I have mentioned Teresa Nielsen Hayden before. She’s one of those very practical, down to earth writers who can really tell a story and talk about how to tell stories, and I like the way she does those things. So it’s no surprise that she has managed to articulate something that has escaped me for a while. You know how the lit-criterati get on my nerves with their whining about the decline of (what they like to call) serious reading? TNH looks at one such example of extended whining about the closing of an independent book store in Boston and comments thus:
It’s such a fine and mournful and elevated sentiment—Emmeline Grangerford herself couldn’t have done no better—that you almost don’t want to tell him that by our best calculations, using every scrap of reliable data we can lay hands on, at this very moment more people are reading more books, reading a greater variety of books, continuing to read them later in life, et cetera and so forth, than ever before in the history of civilization.
This was the piece I wasn’t articulating. People are reading, and reading a lot. So when the lit-criterati ask what’s happened to the relevance of the serious novel, and how can we restore it? what they want to know is, why their own books are under appreciated.

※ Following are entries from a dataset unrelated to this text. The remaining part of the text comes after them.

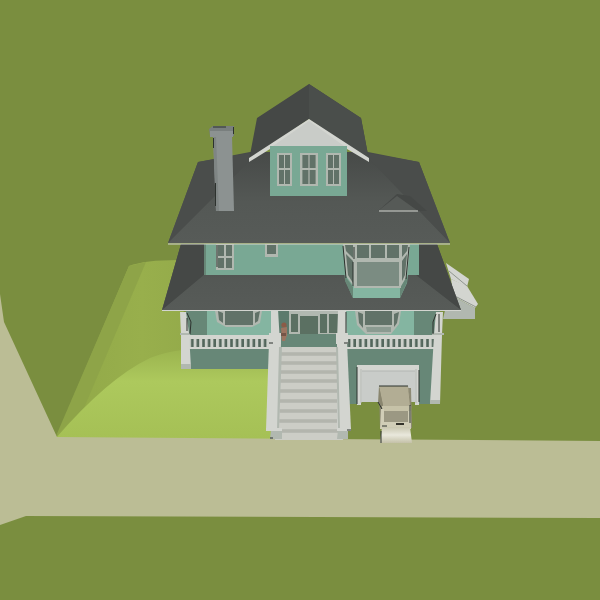
<!DOCTYPE html>
<html lang="en">
<head>
<meta charset="utf-8">
<title>House on a green lawn</title>
<style>
:root{--grass:#7a8e3f;--road:#bbbd95;--roof:#565a57;--roof-dark:#454846;--wall:#79a894;--wall-light:#84b5a1;--wall-shade:#678777;--wall-deep:#5c7a6c;--white:#d3d5d0;--trim:#b1b8b0;--glass:#617268;--line:#2d322e;--stone:#8c9291}
html,body{margin:0;padding:0;overflow:hidden}
svg{display:block;width:600px;height:600px;background:var(--grass)}
.road{fill:var(--road)}.roof{fill:var(--roof)}.roof-dark{fill:var(--roof-dark)}
.wall{fill:var(--wall)}.wall-light{fill:var(--wall-light)}.wall-shade{fill:var(--wall-shade)}.wall-deep{fill:var(--wall-deep)}
.white{fill:var(--white)}.trim{fill:var(--trim)}.glass{fill:var(--glass)}.stone{fill:var(--stone)}
.edge{fill:none;stroke:var(--line);stroke-width:1}
.eave{fill:none;stroke:var(--white);stroke-width:1.2}
.frame{fill:none;stroke:var(--trim);stroke-width:2}
</style>
</head>
<body>
<svg viewBox="0 0 600 600" role="img" aria-label="Green two-storey house with grey roofs, a porch, front stairs and a car by the garage">
<defs>
<linearGradient id="slope" x1="0" y1="0" x2="1" y2="0"><stop offset="0" stop-color="#91a848"/><stop offset=".4" stop-color="#98af4c"/><stop offset="1" stop-color="#8da347"/></linearGradient>
<linearGradient id="lawn" x1="0" y1="0" x2="0" y2="1"><stop offset="0" stop-color="#9bb44f"/><stop offset=".35" stop-color="#adc95d"/><stop offset="1" stop-color="#a5c055"/></linearGradient>
<linearGradient id="shingles" x1="0" y1="0" x2="0" y2="1"><stop offset="0" stop-color="#474a48"/><stop offset=".55" stop-color="#545855"/><stop offset="1" stop-color="#575b58"/></linearGradient>
<linearGradient id="hood" x1="0" y1="0" x2="0" y2="1"><stop offset="0" stop-color="#c9c7b0"/><stop offset=".5" stop-color="#e9e8dc"/><stop offset="1" stop-color="#c4c1a8"/></linearGradient>
<pattern id="balusters" x="188" y="0" width="5.6" height="12" patternUnits="userSpaceOnUse"><rect width="3" height="12" fill="#cdd1cb"/></pattern>
<g id="sash">
<rect class="trim" width="15" height="33"/>
<path class="glass" d="M2 2h5v13H2zM8 2h5v13H8zM2 17h5v14H2zM8 17h5v14H8z"/>
</g>
</defs>

<g id="ground">
<path fill="url(#slope)" d="M129 266Q145 260 178 260L190 368H270V438H56Z"/>
<path fill="#8ea448" d="M129 266L56 436L84 408L146 262Z"/>
<path fill="url(#lawn)" d="M56 438Q108 378 150 358Q165 352 182 350L190 369H272V440Z"/>
<path class="road" d="M0 294L4 322L57 437L600 441V518L26 516L0 525Z"/>
</g>

<g id="side-wing">
<path class="white" d="M446 263L469 279L467 287L451 279Z"/>
<path class="white" d="M451 279L467 286L478 304L475 308L453 296Z"/>
<path class="trim" d="M453 296L475 308V319H443L446 306Z"/>
<path fill="none" stroke="#8f958e" d="M449 271L467 286M453 295L476 307"/>
</g>

<g id="porch">
<path class="wall-shade" d="M186 311H440V350H186Z"/>
<path class="wall-light" d="M207 311H272V335H207ZM345 311H414V335H345Z"/>
<path class="wall-shade" d="M188 311H207V335H188ZM414 311H434V335H414Z"/>
<g id="porch-bay-windows">
<path class="trim" d="M215 311H262L260 323L252 327H226L217 322Z"/>
<path class="glass" d="M218 311L223 313V323L219 320ZM225 311H253V325H225ZM255 313L260 311L258 321L255 323Z"/>
<path class="trim" d="M355 311H401L399 324L391 334H366L357 325Z"/>
<path class="glass" d="M358 312L363 314V328L359 323ZM365 311H392V325H365ZM394 314L399 312L397 323L394 327Z"/>
<path fill="#8b9b91" d="M366 327H391V332H367Z"/>
</g>
<g id="entrance">
<path class="wall-deep" d="M279 311H340V348H279Z"/>
<path class="trim" d="M289 311H340V334H289Z"/>
<path fill="#5b7062" d="M291 314H298V332H291ZM300 316H318V334H300ZM320 314H327V333H320ZM329 314H338V333H329Z"/>
<path class="wall-shade" d="M279 334H340V347H279Z"/>
</g>
<g id="visitor">
<circle cx="284" cy="325" r="2.6" fill="#8b5b47"/>
<path fill="#9c7460" d="M281 328L287 327V335L285 341H282Z"/>
<path fill="#755548" d="M281 333H286V336H281Z"/>
</g>
<path class="wall-shade" d="M187 347H270V369H190Z"/>
<path class="wall-shade" d="M347 347H434L431 404H419V365H357V404H347Z"/>
<g id="railing">
<rect x="188" y="338" width="82" height="11" fill="#52665b"/>
<rect x="348" y="338" width="88" height="11" fill="#52665b"/>
<rect x="188" y="338" width="82" height="10" fill="url(#balusters)"/>
<rect x="348" y="338" width="88" height="10" fill="url(#balusters)"/>
<path class="white" d="M187 335H270V339H187ZM347 335H438V339H347ZM188 347H270V349H188ZM347 347H437V349H347Z"/>
</g>
<g id="posts">
<path class="white" d="M180 312H186L189 333L191 368H181V335Z"/>
<path class="white" d="M271 311H278L280 342H271ZM338 311H346L347 342H337ZM436 312H443L442 335L440 404H430L434 335Z"/>
<path class="trim" d="M180 333H190V335H180ZM432 333H444V335H432ZM181 364H191V369H181ZM430 400H440V404H430Z"/>
<path class="edge" d="M187 313L191 322L190 334M187 318V331M346 312V333M436 314L433 322V334M439 314V332"/>
</g>
</g>

<g id="garage">
<path class="white" d="M357 365H419V405H415V402H361V405H357Z"/>
<path fill="#c9ccc9" d="M362 371H415V402H362Z"/>
<path fill="none" stroke="#b3b7b3" d="M362 371H415M361 369V403M416 369V403"/>
<path class="edge" d="M357 367V404M419 370V402"/>
</g>

<g id="stairs">
<path fill="#cccdc6" d="M281 347H337L343 440H275Z"/>
<path fill="none" stroke="#b3b5ad" stroke-width="3.6" d="M281 354H337M280 363H338M280 372H338M280 381H338M279 391H339M279 401H340M278 411H341M278 421H341M277 431H342"/>
<path class="white" d="M269 342H281L279 430H266Z"/>
<path class="white" d="M337 342H347L351 430H337Z"/>
<path class="trim" d="M279 347H282L279 430H277ZM336 347H338L340 430H338ZM271 430H282V439H270ZM338 430H348V439H337Z"/>
<path class="white" d="M269 333H281V344H269ZM336 333H348V344H336ZM266 428H282V431H266ZM337 428H351V431H337Z"/>
<path class="edge" d="M269 343H273M344 343H348M347 430H351M270 438H273"/>
</g>

<g id="car">
<path fill="#8d8a75" d="M379 388H411L412 428H380Z"/>
<path fill="#b2ad94" d="M379 386H408L411 406H383Z"/>
<path fill="#8a866f" d="M379 386L378 403L382 409L383 405ZM408 386L412 409L410 406Z"/>
<path fill="#c6c2a8" d="M382 406H411V411H382Z"/>
<path fill="#9b9883" d="M384 411H408V424H384Z"/>
<path fill="#d0cdb7" d="M381 409H384V429H380ZM408 411H411V429H408ZM384 422H408V428H384Z"/>
<path fill="#34332b" d="M396 423H404V425H396Z"/>
<path fill="url(#hood)" d="M382 427H410L412 443H380Z"/>
<path class="edge" d="M379 386H408M378 402L382 409M410 405V423M382 426H387M381 431V443"/>
</g>

<g id="lower-roof">
<path fill="url(#shingles)" d="M181 244H437L461 310H162Z"/>
<path class="roof-dark" d="M181 244H205V274L162 310ZM419 244H437L461 310L416 275Z"/>
<path class="eave" d="M162 310.5H461"/>
</g>

<g id="upper-storey">
<path class="wall" d="M204 244H419V275H204Z"/>
<path class="wall-shade" d="M204 244H206V275H204Z"/>
<path class="trim" d="M216 244H234V270H216Z"/>
<path class="glass" d="M218 245H224V256H218ZM226 245H232V256H226ZM218 258H224V268H218ZM226 258H232V268H226Z"/>
<path class="trim" d="M265 244H278V257H265Z"/><path class="glass" d="M267 245H276V254H267Z"/>
<path class="edge" d="M217 245V267"/>
<g id="bay-window">
<path class="wall" d="M342 244H412L407 283L400 298H353L345 280Z"/>
<path class="wall-light" d="M353 287H400V298H353Z"/>
<path class="wall-shade" d="M345 276L353 287V298L345 281ZM407 276L400 287V298L407 282Z"/>
<path class="trim" d="M343 244H355V288L346 276ZM400 244H410L407 276L400 288Z"/>
<path class="glass" d="M345 245H353V258L346 251ZM346 254L353 261V283L348 275ZM402 245H408L407 251L402 257ZM402 261L407 254L405 275L402 281Z"/>
<path class="trim" d="M354 244H401V288H354Z"/>
<path class="glass" d="M357 245H369V258H357ZM371 245H385V258H371ZM387 245H399V258H387Z"/>
<path fill="#7b8c82" d="M357 262H399V286H357Z"/>
<path class="edge" d="M343 246L346 278M354 247V259M353 262V286M409 247L406 279"/>
</g>
</g>

<g id="main-roof">
<path fill="url(#shingles)" d="M198 162L250 152H368L419 162L450 243H168Z"/>
<path fill="#4a4d4b" d="M198 162L250 153V160L215 196L168 243ZM368 153L419 162L450 243L370 160Z"/>
<path class="eave" d="M168 244H450"/>
<path class="roof-dark" d="M378 211L397 194L410 196L427 211Z"/>
<path class="roof" d="M378 211L397 196L418 211Z"/>
<path class="eave" d="M379 211H418"/>
</g>

<g id="chimney">
<path class="stone" d="M213 136H232L234 211H216Z"/>
<path fill="#7f8584" d="M213 136H216L219 211H216Z"/>
<path fill="#797f7e" d="M209 129L213 126H234V136H210Z"/>
<path class="stone" d="M210 131H233V137H210Z"/>
<path class="edge" d="M213 127H226M233.5 127V134M213.5 138V148M215.5 183V206"/>
</g>

<g id="gable">
<path class="wall" d="M270 146H347V196H270Z"/>
<path class="roof-dark" d="M309 84L257 118L249 160L309 119L369 160L361 118Z"/>
<path fill="#4a4e4b" d="M309 84L361 118L369 160L309 119Z"/>
<path class="white" d="M309 119L369 158V162L347 149V146H270V149L249 162V158Z"/>
<path fill="#c9ccc8" d="M309 121L344 146H273Z"/>
<use href="#sash" x="277" y="153"/>
<use href="#sash" transform="translate(300 153) scale(1.2 1)"/>
<use href="#sash" x="326" y="153"/>
</g>
</svg>
</body>
</html>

The problem couldn’t be the book or the writer, of course; it must be the readers.